In this Torah shiur (class) on Sefer Yirmiyahu Perek 32, Rabbi Avishai David continues to explore the philosophical meaning of Hashgachat Hashem, as it is described in pasuk 19 of this perek. The class includes the writings of the Rambam in Moreh Nevuchim, the Ramchal, and the Sefer Hachinuch, in explaining Divine Supervision of the world.
In this Torah shiur (class) on Sefer Yirmiyahu, Rabbi Avishai David teaches perek 33. This perek contains within it elements of both destruction and rebuilding, and emphasizes the everlasting covenant that Hashem keeps with the Davidic dynasty and with the Kohanim and Leviim, which will ultimately herald the era of Mashiach. The many words used to describe Creation in this perek convey the message that the world was created for our sake, yet everything depends on our observance of Torah and Mitzvot.
In this Torah shiur (class) on Sefer Yirmiyahu, Rabbi Avishai David teaches perek 34, which begins with the prophesy of the destruction of Jerusalem and the capture of King Tzidkiyahu. Yirmiyahu commands the Jewish people to free their servants, yet many people free their slaves, only to recapture them and force them back into servitude. This sin elicits a strong prophesy of destruction and suffering to the Jewish people.

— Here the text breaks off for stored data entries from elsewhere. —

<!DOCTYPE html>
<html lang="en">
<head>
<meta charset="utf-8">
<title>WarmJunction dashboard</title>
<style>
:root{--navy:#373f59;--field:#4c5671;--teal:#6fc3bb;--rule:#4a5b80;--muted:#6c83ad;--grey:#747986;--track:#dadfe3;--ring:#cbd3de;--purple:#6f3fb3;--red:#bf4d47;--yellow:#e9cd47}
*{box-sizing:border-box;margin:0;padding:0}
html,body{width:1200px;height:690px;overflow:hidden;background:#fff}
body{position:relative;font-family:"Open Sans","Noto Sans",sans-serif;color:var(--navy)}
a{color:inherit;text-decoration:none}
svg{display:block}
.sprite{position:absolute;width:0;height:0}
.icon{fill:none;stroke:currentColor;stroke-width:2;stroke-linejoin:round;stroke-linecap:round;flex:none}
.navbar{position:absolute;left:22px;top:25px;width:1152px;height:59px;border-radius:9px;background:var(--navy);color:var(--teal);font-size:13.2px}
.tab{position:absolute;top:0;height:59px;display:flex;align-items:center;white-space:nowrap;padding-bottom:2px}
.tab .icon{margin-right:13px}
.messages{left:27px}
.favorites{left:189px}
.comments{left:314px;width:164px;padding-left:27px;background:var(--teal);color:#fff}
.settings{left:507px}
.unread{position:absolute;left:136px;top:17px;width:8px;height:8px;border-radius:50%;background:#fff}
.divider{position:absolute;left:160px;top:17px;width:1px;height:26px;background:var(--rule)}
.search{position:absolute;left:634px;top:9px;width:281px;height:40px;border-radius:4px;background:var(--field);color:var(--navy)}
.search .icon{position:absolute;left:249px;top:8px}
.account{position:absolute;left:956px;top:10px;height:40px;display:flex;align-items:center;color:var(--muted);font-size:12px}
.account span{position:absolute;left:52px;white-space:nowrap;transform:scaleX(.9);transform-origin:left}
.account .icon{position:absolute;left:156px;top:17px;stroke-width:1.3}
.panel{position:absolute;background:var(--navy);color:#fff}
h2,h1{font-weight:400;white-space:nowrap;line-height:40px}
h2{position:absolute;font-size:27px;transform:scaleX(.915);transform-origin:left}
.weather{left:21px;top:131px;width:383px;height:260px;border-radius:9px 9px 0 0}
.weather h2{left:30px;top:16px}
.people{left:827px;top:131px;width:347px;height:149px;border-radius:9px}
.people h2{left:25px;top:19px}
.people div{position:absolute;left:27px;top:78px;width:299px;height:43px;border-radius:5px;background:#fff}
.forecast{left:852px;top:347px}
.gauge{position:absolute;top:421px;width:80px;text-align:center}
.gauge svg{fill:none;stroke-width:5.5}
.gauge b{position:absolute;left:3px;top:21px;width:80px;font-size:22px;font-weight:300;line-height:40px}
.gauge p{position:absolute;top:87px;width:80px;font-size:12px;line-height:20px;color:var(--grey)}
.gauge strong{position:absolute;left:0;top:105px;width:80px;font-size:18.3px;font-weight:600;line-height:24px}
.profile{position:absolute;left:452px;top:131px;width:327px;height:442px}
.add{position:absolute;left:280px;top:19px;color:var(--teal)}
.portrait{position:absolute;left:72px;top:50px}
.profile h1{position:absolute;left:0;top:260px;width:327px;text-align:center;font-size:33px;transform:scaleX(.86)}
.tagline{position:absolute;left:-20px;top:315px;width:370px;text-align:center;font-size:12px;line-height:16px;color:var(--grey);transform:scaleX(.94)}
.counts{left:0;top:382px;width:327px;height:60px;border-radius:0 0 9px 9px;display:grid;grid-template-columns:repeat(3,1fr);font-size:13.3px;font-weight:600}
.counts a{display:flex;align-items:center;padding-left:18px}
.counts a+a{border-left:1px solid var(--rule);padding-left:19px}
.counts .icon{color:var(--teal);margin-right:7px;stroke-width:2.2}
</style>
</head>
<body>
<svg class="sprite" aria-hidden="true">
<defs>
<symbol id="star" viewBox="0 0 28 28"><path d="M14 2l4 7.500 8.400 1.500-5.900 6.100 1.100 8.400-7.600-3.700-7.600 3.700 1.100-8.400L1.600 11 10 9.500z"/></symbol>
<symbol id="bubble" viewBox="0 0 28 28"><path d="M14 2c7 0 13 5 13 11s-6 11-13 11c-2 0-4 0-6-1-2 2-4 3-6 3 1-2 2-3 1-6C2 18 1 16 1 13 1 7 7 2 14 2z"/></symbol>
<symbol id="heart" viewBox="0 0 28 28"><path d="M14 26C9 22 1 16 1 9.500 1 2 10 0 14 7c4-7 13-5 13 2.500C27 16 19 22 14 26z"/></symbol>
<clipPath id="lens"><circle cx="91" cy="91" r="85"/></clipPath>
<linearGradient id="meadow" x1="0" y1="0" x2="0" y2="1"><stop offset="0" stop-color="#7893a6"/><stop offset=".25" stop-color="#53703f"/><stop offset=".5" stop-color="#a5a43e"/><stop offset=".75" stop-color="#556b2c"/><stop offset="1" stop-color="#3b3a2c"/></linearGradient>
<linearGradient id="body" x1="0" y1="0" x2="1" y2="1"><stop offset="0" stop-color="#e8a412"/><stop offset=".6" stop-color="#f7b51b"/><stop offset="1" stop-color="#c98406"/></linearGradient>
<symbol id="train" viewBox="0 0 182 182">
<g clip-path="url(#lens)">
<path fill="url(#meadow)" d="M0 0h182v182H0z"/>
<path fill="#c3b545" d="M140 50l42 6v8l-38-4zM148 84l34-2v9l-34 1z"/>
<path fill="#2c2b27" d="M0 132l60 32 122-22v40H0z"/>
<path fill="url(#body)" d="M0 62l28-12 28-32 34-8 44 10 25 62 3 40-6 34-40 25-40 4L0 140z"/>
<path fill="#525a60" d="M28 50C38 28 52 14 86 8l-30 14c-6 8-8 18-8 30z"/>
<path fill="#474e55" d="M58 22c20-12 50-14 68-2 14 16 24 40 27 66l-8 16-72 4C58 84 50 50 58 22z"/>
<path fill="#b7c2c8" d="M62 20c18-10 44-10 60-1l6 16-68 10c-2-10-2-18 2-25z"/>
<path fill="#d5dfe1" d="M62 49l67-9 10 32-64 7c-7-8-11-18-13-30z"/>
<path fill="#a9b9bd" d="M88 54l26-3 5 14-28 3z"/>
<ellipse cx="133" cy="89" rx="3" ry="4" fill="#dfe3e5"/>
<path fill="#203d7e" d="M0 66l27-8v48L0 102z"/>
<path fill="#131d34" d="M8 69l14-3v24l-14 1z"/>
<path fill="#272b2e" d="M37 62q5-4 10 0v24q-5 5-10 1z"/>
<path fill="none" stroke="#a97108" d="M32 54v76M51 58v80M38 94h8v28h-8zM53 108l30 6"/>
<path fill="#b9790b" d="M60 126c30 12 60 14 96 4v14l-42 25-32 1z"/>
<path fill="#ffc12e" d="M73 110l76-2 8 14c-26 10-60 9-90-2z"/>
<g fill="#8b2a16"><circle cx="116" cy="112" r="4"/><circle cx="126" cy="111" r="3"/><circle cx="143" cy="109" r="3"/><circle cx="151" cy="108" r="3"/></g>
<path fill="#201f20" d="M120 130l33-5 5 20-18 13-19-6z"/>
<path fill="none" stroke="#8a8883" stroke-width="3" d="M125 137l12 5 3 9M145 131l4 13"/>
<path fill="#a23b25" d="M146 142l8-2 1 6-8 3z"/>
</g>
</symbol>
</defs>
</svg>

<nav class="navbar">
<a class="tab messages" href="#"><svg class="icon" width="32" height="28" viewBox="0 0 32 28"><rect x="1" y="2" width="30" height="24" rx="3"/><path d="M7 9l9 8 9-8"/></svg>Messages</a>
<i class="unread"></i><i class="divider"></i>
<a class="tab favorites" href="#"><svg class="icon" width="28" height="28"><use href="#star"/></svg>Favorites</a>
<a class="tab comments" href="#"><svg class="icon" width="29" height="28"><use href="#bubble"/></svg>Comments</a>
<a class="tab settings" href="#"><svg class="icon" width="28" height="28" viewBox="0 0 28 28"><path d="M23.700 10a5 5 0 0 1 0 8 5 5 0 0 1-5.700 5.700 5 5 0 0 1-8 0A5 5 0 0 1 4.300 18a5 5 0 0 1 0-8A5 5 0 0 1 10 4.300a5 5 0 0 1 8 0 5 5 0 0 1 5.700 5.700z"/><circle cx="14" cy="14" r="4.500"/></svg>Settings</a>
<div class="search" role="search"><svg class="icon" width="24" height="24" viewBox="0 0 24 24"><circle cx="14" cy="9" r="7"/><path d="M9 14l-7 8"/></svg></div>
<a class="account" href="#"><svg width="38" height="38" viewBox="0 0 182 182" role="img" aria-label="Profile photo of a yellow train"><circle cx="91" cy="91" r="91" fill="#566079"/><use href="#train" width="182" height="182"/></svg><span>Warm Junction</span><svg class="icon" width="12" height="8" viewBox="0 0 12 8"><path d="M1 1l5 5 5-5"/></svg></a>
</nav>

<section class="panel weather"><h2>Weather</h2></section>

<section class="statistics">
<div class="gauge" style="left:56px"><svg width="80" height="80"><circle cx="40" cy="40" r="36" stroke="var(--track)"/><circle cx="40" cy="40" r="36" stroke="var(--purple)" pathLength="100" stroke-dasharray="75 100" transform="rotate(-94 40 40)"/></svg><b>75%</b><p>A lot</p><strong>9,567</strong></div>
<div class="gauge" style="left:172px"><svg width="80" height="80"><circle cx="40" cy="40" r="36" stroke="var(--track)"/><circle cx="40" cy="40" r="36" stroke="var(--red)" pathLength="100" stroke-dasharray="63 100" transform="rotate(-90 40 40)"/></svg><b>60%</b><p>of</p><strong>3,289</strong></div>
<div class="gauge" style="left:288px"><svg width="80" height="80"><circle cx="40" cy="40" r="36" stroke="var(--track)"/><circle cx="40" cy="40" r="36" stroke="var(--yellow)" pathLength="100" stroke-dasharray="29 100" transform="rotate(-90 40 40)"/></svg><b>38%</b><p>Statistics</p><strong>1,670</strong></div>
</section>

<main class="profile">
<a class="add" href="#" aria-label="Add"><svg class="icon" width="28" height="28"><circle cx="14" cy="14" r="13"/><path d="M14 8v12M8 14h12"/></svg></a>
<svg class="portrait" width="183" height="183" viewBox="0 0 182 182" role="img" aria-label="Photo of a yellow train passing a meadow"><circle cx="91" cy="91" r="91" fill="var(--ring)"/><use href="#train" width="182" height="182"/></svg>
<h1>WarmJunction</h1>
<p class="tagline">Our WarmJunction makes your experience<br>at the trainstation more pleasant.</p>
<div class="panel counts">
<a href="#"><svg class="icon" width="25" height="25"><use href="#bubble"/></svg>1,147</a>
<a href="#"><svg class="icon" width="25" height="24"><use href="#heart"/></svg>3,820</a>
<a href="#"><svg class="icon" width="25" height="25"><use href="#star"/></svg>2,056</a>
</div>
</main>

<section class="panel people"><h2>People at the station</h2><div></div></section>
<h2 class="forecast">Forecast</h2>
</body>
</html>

In this Torah shiur (class) on Sefer Yirmiyahu, Rabbi Avishai David teaches perek 35, which tells of the righteous Yonadav, his family, and their reward. Yonadav is a symbol of simplicity and satisfaction with limited material acquisitions, and his family is held up as an example of steadfast loyalty to their father. In contrast, the Jewish Nation has neglected to listen to Hashem’s commandments.
In this Torah shiur (class) on Sefer Yirmiyahu, Rabbi Avishai David explains the details and nuances of perek 36. In this perek, Yirmiyahu writes a scroll describing the future destruction of the kingdom of Yehuda. Instead of responding with teshuva, the king Yehoyakim burns the scroll, and the result is disastrous for his future.
In this Torah class (shiur) on Sefer Yirmiyahu, Rabbi Avishai David compares two kings who ruled at the end of of the era of the first Beit Hamikdash, Tzidkiyahu and Yehoyakim. The Beis Halevi explains that Yehoyakim was a wicked king who lived in a generation of righteous people, while Tzidkiyahu was a righteous king who ruled in a wicked generation.
In this shiur (Torah class) on Sefer Yirmiyahu, Rabbi Avishai David teaches chapter 38. In this perek, the tension between Yirmiyahu, the noblemen, and Tzidkiyahu is apparent. The tension leads to the nobles throwing Yirmiyahu into a lime pit for his prophesies, and Tzidkiyahu removing him and meeting with him secretly.
In this Torah class (shiur) on Sefer Yirmiyahu, Rabbi Avishai David teaches perek 38. Tzidkiyahu, the righteous king of the remnant of the Jews left in Yerushalyaim, is captive to the evil courtiers surrounding him. He secretly meets with Yirmiyahu and saves Yirmiyahu from death. Ultimately, Tzidkiyahu is captured and taken to Bavel, where his eyes are blinded and his children are killed in front of him. At this painful moment, Tzidkiyahu acknowledges that he deserved this punishment, and that all of the prophesies of doom had been fulfilled.
In this Torah shiur (class) on Sefer Yirmiyahu, Rabbi Avishai David teaches perek 39, which describes the conquest of Jerusalem and the exile of Tzidkiyahu and the Jewish people. Ironically, Yirmiyahu is protected by Nevuchadnetzar, while those powerful Jews who thought they would persevere are exiled.
In this Torah shiur (class) on Sefer Yirmiyahu, Rabbi Avishai David discusses the moving episode of Yirmiyahu’s choice after the Churban. Nevuchadnetzar offers Yirmiyahu the option of staying in the destroyed city of Jerusalem with a small remnant of the Jewish popluation, or going down to Babylon with the majority of the Jewish people. Yirmiyahu chooses to stay in Eretz Yisrael, so that Hashem will accompany His children in galut. Rabbi David ends with a discussion of the nature of ‘Shechinta b’Galuta”, Hashem in Exile.